▶ _Given records_
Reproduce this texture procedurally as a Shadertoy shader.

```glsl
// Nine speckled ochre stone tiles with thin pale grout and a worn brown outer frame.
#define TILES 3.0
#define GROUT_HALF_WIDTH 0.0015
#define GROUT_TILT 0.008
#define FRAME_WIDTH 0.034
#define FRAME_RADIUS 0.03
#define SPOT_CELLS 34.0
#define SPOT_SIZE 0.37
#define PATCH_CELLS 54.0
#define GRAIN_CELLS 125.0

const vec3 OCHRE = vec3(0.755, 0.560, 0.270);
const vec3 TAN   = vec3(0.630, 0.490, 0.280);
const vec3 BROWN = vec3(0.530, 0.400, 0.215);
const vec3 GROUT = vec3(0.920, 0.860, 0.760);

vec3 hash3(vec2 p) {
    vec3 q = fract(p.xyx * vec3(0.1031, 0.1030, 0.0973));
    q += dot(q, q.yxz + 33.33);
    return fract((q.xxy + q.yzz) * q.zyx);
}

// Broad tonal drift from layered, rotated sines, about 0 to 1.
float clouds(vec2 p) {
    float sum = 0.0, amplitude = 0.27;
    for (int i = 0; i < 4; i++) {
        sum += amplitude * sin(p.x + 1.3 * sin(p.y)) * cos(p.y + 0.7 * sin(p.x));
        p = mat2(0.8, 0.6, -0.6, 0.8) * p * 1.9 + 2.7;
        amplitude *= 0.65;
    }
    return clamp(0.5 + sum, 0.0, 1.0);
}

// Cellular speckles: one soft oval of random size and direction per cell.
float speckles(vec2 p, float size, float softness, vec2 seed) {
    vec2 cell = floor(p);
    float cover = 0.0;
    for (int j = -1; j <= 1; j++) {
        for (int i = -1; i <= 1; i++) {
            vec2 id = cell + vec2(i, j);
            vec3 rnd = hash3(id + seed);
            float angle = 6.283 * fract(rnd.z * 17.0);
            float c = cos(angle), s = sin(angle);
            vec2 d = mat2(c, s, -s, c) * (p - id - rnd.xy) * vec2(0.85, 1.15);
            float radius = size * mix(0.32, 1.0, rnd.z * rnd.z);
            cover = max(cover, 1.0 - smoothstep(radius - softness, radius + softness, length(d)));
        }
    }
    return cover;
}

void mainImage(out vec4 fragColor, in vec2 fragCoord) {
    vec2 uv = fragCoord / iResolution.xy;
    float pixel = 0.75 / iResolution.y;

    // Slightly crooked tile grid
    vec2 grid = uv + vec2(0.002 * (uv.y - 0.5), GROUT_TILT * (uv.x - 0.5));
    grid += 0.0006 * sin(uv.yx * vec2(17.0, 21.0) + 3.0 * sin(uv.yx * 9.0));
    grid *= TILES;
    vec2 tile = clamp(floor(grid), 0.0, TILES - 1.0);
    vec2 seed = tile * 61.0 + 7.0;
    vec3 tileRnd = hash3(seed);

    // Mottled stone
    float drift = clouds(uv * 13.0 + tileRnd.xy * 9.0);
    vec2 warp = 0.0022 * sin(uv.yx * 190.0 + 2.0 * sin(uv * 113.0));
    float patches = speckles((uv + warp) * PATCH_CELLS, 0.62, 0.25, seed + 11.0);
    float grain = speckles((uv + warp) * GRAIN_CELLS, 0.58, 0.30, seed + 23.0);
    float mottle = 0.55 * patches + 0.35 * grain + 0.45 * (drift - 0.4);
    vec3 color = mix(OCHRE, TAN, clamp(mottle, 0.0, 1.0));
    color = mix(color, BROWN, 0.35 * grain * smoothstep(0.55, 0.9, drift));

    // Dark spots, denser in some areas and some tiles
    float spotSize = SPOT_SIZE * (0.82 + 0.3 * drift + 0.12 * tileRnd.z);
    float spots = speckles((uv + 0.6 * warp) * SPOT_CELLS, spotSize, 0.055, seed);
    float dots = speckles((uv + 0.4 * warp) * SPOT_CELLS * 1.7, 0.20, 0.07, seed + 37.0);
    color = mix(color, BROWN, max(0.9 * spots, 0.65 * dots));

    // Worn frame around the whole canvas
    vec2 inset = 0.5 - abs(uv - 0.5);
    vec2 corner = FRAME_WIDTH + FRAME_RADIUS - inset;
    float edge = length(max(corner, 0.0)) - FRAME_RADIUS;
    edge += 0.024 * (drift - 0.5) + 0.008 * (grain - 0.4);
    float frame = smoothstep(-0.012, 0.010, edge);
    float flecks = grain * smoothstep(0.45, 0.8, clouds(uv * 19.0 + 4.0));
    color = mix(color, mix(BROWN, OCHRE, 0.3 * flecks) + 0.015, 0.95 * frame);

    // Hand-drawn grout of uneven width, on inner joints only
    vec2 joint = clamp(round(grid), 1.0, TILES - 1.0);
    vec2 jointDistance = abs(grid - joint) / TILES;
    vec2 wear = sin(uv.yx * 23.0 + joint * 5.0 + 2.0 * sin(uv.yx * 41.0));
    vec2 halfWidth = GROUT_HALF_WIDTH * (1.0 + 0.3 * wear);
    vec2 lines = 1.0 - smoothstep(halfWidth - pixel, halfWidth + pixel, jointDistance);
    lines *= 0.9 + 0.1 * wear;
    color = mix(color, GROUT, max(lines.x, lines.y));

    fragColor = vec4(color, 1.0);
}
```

---

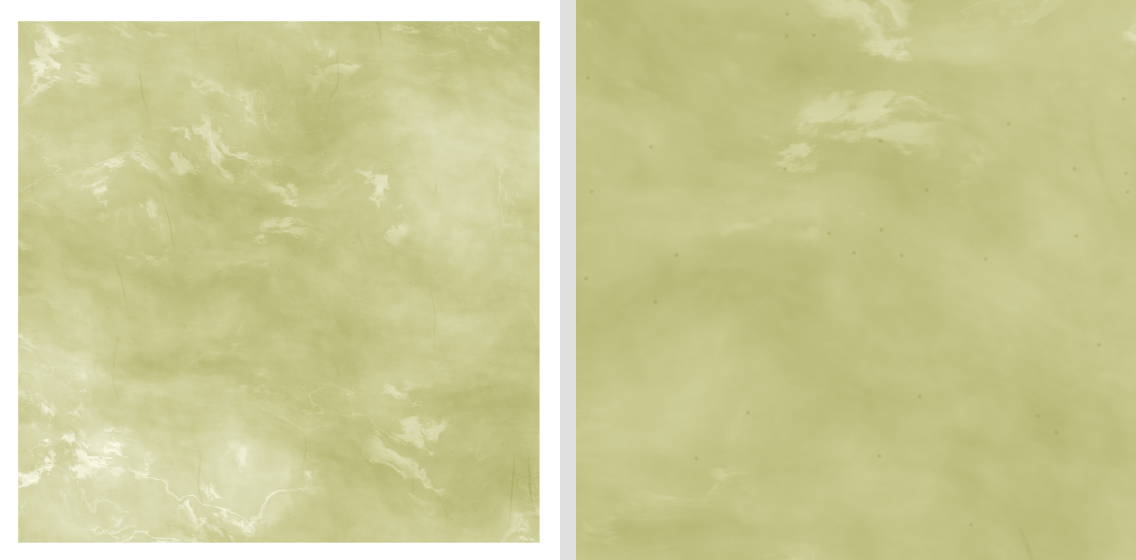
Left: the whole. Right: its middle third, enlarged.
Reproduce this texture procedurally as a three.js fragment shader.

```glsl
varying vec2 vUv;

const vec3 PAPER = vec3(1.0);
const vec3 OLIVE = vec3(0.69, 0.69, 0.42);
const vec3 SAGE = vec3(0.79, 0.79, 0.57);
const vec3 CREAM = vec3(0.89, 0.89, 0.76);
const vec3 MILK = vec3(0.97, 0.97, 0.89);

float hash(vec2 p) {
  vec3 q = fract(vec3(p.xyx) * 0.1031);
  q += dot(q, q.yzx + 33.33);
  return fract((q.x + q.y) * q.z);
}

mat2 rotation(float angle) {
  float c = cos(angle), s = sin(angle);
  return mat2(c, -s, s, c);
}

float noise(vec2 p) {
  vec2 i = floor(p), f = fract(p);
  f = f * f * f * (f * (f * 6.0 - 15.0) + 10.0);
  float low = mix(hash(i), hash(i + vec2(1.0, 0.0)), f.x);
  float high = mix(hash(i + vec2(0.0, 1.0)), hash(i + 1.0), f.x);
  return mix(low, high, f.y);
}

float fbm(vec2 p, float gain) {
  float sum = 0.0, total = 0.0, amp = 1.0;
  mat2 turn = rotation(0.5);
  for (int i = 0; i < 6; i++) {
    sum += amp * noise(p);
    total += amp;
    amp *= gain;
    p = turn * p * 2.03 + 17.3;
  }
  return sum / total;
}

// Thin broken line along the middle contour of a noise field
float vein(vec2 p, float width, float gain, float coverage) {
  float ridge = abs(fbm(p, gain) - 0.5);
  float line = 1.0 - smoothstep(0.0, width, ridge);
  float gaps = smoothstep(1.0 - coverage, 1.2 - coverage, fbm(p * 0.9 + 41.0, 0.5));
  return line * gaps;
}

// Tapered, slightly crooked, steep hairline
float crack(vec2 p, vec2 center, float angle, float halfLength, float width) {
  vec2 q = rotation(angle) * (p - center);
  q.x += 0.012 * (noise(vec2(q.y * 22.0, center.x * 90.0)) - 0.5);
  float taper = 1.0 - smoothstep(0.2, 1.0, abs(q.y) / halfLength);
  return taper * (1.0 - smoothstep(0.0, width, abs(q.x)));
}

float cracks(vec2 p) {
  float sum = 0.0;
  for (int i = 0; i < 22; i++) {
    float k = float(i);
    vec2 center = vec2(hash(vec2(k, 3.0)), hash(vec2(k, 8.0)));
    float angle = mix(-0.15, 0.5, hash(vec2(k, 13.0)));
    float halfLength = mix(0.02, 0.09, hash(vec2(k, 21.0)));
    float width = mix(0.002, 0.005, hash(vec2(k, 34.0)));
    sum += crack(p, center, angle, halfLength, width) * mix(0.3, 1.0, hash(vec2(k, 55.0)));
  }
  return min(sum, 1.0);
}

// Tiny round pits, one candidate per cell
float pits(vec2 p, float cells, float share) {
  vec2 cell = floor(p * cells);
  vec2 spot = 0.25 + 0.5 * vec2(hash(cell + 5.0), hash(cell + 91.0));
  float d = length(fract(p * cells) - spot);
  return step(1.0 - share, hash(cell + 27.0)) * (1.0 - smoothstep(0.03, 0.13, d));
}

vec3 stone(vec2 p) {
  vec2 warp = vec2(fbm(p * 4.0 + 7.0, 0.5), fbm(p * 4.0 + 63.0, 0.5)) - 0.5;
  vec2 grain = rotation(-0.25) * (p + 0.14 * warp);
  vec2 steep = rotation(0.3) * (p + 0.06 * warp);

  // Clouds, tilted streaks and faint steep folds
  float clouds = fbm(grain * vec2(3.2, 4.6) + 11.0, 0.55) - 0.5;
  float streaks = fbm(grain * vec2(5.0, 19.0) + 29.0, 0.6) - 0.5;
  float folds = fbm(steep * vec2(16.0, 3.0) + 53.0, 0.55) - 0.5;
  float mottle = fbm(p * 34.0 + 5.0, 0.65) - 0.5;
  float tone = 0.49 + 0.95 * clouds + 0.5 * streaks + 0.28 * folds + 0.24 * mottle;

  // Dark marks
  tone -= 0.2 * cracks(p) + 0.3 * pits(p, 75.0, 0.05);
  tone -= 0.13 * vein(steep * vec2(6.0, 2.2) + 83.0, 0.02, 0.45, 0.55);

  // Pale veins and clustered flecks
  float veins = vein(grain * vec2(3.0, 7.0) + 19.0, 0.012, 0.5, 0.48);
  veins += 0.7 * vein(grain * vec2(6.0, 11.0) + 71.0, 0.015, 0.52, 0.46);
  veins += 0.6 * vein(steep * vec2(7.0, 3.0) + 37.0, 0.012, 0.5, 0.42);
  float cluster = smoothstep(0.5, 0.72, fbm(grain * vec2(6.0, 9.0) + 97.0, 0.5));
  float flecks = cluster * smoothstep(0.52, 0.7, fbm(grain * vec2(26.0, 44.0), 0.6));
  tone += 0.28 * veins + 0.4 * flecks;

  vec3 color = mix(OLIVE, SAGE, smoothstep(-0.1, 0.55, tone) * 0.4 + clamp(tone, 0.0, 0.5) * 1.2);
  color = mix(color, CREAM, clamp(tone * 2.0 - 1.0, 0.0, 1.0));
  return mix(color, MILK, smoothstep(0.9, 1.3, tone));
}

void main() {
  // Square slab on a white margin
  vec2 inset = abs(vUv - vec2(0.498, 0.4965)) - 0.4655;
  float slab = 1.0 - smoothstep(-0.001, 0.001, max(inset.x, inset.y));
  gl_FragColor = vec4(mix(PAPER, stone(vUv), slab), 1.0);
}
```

▶ _Try it_
Once a line of the records is found to contain "MILK", copy it out.

▶ _Solution to this exercise_
const vec3 MILK = vec3(0.97, 0.97, 0.89);
  return mix(color, MILK, smoothstep(0.9, 1.3, tone));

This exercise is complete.